_Work task_
Each entry must be reproduced precisely as it stands.

####################

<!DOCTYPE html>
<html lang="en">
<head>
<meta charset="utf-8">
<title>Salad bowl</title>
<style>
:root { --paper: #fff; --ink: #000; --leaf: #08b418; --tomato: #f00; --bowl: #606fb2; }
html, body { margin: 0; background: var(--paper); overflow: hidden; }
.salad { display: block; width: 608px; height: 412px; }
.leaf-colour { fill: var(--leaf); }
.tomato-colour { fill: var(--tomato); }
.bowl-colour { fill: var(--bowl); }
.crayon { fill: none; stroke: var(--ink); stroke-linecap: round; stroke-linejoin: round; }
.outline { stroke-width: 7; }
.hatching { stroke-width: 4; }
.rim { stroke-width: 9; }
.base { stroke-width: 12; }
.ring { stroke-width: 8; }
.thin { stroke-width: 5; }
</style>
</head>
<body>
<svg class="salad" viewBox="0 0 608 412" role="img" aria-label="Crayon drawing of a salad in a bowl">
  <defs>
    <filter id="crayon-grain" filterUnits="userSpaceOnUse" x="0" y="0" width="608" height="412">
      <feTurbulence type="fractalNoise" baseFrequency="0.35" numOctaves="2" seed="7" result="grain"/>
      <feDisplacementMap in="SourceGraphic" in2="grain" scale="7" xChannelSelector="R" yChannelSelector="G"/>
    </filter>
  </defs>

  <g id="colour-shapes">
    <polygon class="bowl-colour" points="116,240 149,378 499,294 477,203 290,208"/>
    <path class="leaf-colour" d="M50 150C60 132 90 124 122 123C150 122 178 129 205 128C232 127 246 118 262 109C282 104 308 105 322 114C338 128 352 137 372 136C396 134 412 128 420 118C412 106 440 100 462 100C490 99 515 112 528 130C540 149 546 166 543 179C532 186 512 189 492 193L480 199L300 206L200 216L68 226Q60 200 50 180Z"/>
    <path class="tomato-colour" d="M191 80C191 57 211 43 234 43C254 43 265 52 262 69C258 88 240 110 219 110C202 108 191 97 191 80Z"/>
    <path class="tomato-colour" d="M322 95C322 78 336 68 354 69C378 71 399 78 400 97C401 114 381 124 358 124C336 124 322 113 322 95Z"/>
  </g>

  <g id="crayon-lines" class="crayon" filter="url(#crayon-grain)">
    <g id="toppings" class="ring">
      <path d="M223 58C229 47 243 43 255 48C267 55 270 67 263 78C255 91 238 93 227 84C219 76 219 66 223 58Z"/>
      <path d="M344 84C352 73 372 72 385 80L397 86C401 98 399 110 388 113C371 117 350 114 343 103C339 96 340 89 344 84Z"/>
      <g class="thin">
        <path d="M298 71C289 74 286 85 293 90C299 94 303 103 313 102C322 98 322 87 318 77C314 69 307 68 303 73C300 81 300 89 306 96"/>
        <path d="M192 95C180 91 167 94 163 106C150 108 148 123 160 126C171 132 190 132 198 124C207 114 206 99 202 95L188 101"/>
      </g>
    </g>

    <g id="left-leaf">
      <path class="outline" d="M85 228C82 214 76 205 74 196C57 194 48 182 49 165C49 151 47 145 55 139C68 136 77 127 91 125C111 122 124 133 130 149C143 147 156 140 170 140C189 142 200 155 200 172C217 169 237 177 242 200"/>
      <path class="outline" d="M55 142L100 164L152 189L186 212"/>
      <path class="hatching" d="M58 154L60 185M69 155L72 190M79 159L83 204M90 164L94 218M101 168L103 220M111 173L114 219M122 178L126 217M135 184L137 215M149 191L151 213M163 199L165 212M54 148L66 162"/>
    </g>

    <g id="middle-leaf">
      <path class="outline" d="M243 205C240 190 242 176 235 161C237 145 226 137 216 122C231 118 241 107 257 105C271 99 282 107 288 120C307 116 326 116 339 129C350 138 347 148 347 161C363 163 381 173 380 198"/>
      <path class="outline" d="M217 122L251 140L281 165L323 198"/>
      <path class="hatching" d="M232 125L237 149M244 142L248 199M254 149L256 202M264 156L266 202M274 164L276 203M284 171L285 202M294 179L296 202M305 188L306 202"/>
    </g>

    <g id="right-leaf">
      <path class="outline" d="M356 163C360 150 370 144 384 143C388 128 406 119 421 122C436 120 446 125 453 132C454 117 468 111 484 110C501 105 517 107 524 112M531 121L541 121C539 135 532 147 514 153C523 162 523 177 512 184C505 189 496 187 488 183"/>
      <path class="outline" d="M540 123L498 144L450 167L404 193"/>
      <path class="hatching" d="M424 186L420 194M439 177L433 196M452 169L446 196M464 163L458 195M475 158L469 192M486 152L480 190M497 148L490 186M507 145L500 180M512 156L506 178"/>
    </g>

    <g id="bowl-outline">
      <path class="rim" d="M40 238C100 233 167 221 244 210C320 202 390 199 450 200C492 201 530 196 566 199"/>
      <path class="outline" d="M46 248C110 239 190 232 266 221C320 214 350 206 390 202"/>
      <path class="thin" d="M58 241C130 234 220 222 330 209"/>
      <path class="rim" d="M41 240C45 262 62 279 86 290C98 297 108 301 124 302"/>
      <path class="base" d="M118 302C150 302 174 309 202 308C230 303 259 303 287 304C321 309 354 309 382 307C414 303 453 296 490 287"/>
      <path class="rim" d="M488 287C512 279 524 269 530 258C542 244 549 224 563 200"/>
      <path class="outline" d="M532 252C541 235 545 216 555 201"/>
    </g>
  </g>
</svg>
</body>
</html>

####################

_Result for this task_
<!DOCTYPE html>
<html lang="en">
<head>
<meta charset="utf-8">
<title>Salad bowl</title>
<style>
:root { --paper: #fff; --ink: #000; --leaf: #08b418; --tomato: #f00; --bowl: #606fb2; }
html, body { margin: 0; background: var(--paper); overflow: hidden; }
.salad { display: block; width: 608px; height: 412px; }
.leaf-colour { fill: var(--leaf); }
.tomato-colour { fill: var(--tomato); }
.bowl-colour { fill: var(--bowl); }
.crayon { fill: none; stroke: var(--ink); stroke-linecap: round; stroke-linejoin: round; }
.outline { stroke-width: 7; }
.hatching { stroke-width: 4; }
.rim { stroke-width: 9; }
.base { stroke-width: 12; }
.ring { stroke-width: 8; }
.thin { stroke-width: 5; }
</style>
</head>
<body>
<svg class="salad" viewBox="0 0 608 412" role="img" aria-label="Crayon drawing of a salad in a bowl">
  <defs>
    <filter id="crayon-grain" filterUnits="userSpaceOnUse" x="0" y="0" width="608" height="412">
      <feTurbulence type="fractalNoise" baseFrequency="0.35" numOctaves="2" seed="7" result="grain"/>
      <feDisplacementMap in="SourceGraphic" in2="grain" scale="7" xChannelSelector="R" yChannelSelector="G"/>
    </filter>
  </defs>

  <g id="colour-shapes">
    <polygon class="bowl-colour" points="116,240 149,378 499,294 477,203 290,208"/>
    <path class="leaf-colour" d="M50 150C60 132 90 124 122 123C150 122 178 129 205 128C232 127 246 118 262 109C282 104 308 105 322 114C338 128 352 137 372 136C396 134 412 128 420 118C412 106 440 100 462 100C490 99 515 112 528 130C540 149 546 166 543 179C532 186 512 189 492 193L480 199L300 206L200 216L68 226Q60 200 50 180Z"/>
    <path class="tomato-colour" d="M191 80C191 57 211 43 234 43C254 43 265 52 262 69C258 88 240 110 219 110C202 108 191 97 191 80Z"/>
    <path class="tomato-colour" d="M322 95C322 78 336 68 354 69C378 71 399 78 400 97C401 114 381 124 358 124C336 124 322 113 322 95Z"/>
  </g>

  <g id="crayon-lines" class="crayon" filter="url(#crayon-grain)">
    <g id="toppings" class="ring">
      <path d="M223 58C229 47 243 43 255 48C267 55 270 67 263 78C255 91 238 93 227 84C219 76 219 66 223 58Z"/>
      <path d="M344 84C352 73 372 72 385 80L397 86C401 98 399 110 388 113C371 117 350 114 343 103C339 96 340 89 344 84Z"/>
      <g class="thin">
        <path d="M298 71C289 74 286 85 293 90C299 94 303 103 313 102C322 98 322 87 318 77C314 69 307 68 303 73C300 81 300 89 306 96"/>
        <path d="M192 95C180 91 167 94 163 106C150 108 148 123 160 126C171 132 190 132 198 124C207 114 206 99 202 95L188 101"/>
      </g>
    </g>

    <g id="left-leaf">
      <path class="outline" d="M85 228C82 214 76 205 74 196C57 194 48 182 49 165C49 151 47 145 55 139C68 136 77 127 91 125C111 122 124 133 130 149C143 147 156 140 170 140C189 142 200 155 200 172C217 169 237 177 242 200"/>
      <path class="outline" d="M55 142L100 164L152 189L186 212"/>
      <path class="hatching" d="M58 154L60 185M69 155L72 190M79 159L83 204M90 164L94 218M101 168L103 220M111 173L114 219M122 178L126 217M135 184L137 215M149 191L151 213M163 199L165 212M54 148L66 162"/>
    </g>

    <g id="middle-leaf">
      <path class="outline" d="M243 205C240 190 242 176 235 161C237 145 226 137 216 122C231 118 241 107 257 105C271 99 282 107 288 120C307 116 326 116 339 129C350 138 347 148 347 161C363 163 381 173 380 198"/>
      <path class="outline" d="M217 122L251 140L281 165L323 198"/>
      <path class="hatching" d="M232 125L237 149M244 142L248 199M254 149L256 202M264 156L266 202M274 164L276 203M284 171L285 202M294 179L296 202M305 188L306 202"/>
    </g>

    <g id="right-leaf">
      <path class="outline" d="M356 163C360 150 370 144 384 143C388 128 406 119 421 122C436 120 446 125 453 132C454 117 468 111 484 110C501 105 517 107 524 112M531 121L541 121C539 135 532 147 514 153C523 162 523 177 512 184C505 189 496 187 488 183"/>
      <path class="outline" d="M540 123L498 144L450 167L404 193"/>
      <path class="hatching" d="M424 186L420 194M439 177L433 196M452 169L446 196M464 163L458 195M475 158L469 192M486 152L480 190M497 148L490 186M507 145L500 180M512 156L506 178"/>
    </g>

    <g id="bowl-outline">
      <path class="rim" d="M40 238C100 233 167 221 244 210C320 202 390 199 450 200C492 201 530 196 566 199"/>
      <path class="outline" d="M46 248C110 239 190 232 266 221C320 214 350 206 390 202"/>
      <path class="thin" d="M58 241C130 234 220 222 330 209"/>
      <path class="rim" d="M41 240C45 262 62 279 86 290C98 297 108 301 124 302"/>
      <path class="base" d="M118 302C150 302 174 309 202 308C230 303 259 303 287 304C321 309 354 309 382 307C414 303 453 296 490 287"/>
      <path class="rim" d="M488 287C512 279 524 269 530 258C542 244 549 224 563 200"/>
      <path class="outline" d="M532 252C541 235 545 216 555 201"/>
    </g>
  </g>
</svg>
</body>
</html>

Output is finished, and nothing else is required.